Activity:
Beginning at the line that contains "255L288 257Q300 258", write out every line down to the end of the records, with both ends kept and nothing added.
# # #
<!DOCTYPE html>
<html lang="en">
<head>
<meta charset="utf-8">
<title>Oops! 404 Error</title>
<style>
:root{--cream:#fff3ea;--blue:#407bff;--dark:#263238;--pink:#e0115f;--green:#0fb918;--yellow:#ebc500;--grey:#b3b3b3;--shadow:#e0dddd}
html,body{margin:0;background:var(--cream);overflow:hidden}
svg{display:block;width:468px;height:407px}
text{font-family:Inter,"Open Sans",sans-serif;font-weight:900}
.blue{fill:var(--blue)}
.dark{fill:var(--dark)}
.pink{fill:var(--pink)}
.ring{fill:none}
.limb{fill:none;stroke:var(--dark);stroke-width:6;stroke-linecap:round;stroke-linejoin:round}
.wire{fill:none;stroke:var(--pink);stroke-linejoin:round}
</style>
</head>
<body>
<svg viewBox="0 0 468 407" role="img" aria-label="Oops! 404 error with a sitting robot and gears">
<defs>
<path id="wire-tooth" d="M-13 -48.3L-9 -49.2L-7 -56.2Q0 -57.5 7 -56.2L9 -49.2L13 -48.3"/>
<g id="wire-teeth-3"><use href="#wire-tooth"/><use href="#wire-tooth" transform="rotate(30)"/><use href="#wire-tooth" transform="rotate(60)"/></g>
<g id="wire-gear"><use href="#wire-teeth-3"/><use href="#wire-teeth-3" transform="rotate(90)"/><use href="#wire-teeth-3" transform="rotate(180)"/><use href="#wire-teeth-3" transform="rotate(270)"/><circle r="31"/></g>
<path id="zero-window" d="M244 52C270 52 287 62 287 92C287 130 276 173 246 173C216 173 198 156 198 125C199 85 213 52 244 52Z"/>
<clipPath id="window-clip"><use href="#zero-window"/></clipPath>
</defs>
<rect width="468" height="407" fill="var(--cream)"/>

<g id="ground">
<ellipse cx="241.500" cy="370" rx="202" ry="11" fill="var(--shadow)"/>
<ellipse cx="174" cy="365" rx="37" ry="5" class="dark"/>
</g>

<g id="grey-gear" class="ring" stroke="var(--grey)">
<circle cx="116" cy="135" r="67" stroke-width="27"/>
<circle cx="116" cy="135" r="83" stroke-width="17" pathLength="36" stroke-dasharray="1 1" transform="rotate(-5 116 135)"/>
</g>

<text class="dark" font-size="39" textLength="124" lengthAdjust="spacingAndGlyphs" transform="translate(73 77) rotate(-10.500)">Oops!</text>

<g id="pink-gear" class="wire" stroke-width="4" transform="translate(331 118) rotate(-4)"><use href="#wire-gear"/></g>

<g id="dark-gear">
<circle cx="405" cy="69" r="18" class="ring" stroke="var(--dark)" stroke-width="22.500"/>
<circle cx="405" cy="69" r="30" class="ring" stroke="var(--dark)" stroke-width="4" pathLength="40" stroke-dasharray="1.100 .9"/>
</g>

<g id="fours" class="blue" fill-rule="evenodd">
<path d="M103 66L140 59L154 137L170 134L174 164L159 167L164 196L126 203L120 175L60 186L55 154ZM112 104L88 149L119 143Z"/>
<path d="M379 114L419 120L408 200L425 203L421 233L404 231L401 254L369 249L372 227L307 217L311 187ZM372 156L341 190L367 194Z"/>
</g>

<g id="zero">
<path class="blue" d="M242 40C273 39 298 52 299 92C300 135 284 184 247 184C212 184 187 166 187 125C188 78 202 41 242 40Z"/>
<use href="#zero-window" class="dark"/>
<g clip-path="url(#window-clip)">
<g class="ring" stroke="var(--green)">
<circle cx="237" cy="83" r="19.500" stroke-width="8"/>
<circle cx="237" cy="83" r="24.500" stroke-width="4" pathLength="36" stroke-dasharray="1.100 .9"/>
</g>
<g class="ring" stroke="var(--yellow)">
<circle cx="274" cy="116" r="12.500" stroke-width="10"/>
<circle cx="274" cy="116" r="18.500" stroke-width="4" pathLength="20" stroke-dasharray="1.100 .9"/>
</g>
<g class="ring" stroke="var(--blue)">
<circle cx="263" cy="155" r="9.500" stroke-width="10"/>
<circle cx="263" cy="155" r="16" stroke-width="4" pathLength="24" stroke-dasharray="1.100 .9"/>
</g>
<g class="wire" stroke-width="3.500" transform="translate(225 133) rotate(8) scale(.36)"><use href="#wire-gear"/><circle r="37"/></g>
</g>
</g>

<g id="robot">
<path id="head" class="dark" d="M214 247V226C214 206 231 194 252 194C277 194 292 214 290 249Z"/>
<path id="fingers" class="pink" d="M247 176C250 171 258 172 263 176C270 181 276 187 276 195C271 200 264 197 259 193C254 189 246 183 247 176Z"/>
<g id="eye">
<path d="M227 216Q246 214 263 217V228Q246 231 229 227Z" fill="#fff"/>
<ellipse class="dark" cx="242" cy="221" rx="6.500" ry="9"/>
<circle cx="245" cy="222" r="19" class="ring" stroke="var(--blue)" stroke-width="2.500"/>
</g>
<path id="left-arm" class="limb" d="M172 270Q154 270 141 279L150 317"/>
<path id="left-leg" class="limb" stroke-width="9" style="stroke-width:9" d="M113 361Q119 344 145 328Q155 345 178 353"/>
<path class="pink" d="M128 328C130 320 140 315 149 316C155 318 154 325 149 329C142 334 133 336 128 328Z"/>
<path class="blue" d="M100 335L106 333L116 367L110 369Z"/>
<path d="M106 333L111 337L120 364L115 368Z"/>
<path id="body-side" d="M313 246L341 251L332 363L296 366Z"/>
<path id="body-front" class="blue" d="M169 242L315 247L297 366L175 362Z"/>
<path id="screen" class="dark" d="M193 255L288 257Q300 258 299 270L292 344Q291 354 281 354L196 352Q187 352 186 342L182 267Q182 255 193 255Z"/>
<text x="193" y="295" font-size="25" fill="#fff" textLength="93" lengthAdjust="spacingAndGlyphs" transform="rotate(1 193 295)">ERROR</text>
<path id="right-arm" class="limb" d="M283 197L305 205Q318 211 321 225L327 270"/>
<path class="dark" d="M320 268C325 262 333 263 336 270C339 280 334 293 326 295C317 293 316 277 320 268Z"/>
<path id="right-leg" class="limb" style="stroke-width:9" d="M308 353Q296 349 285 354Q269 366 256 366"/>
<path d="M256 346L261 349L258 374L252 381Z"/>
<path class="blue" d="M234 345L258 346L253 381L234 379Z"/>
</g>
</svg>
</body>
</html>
# # #
Answer for this exercise:
<path id="screen" class="dark" d="M193 255L288 257Q300 258 299 270L292 344Q291 354 281 354L196 352Q187 352 186 342L182 267Q182 255 193 255Z"/>
<text x="193" y="295" font-size="25" fill="#fff" textLength="93" lengthAdjust="spacingAndGlyphs" transform="rotate(1 193 295)">ERROR</text>
<path id="right-arm" class="limb" d="M283 197L305 205Q318 211 321 225L327 270"/>
<path class="dark" d="M320 268C325 262 333 263 336 270C339 280 334 293 326 295C317 293 316 277 320 268Z"/>
<path id="right-leg" class="limb" style="stroke-width:9" d="M308 353Q296 349 285 354Q269 366 256 366"/>
<path d="M256 346L261 349L258 374L252 381Z"/>
<path class="blue" d="M234 345L258 346L253 381L234 379Z"/>
</g>
</svg>
</body>
</html>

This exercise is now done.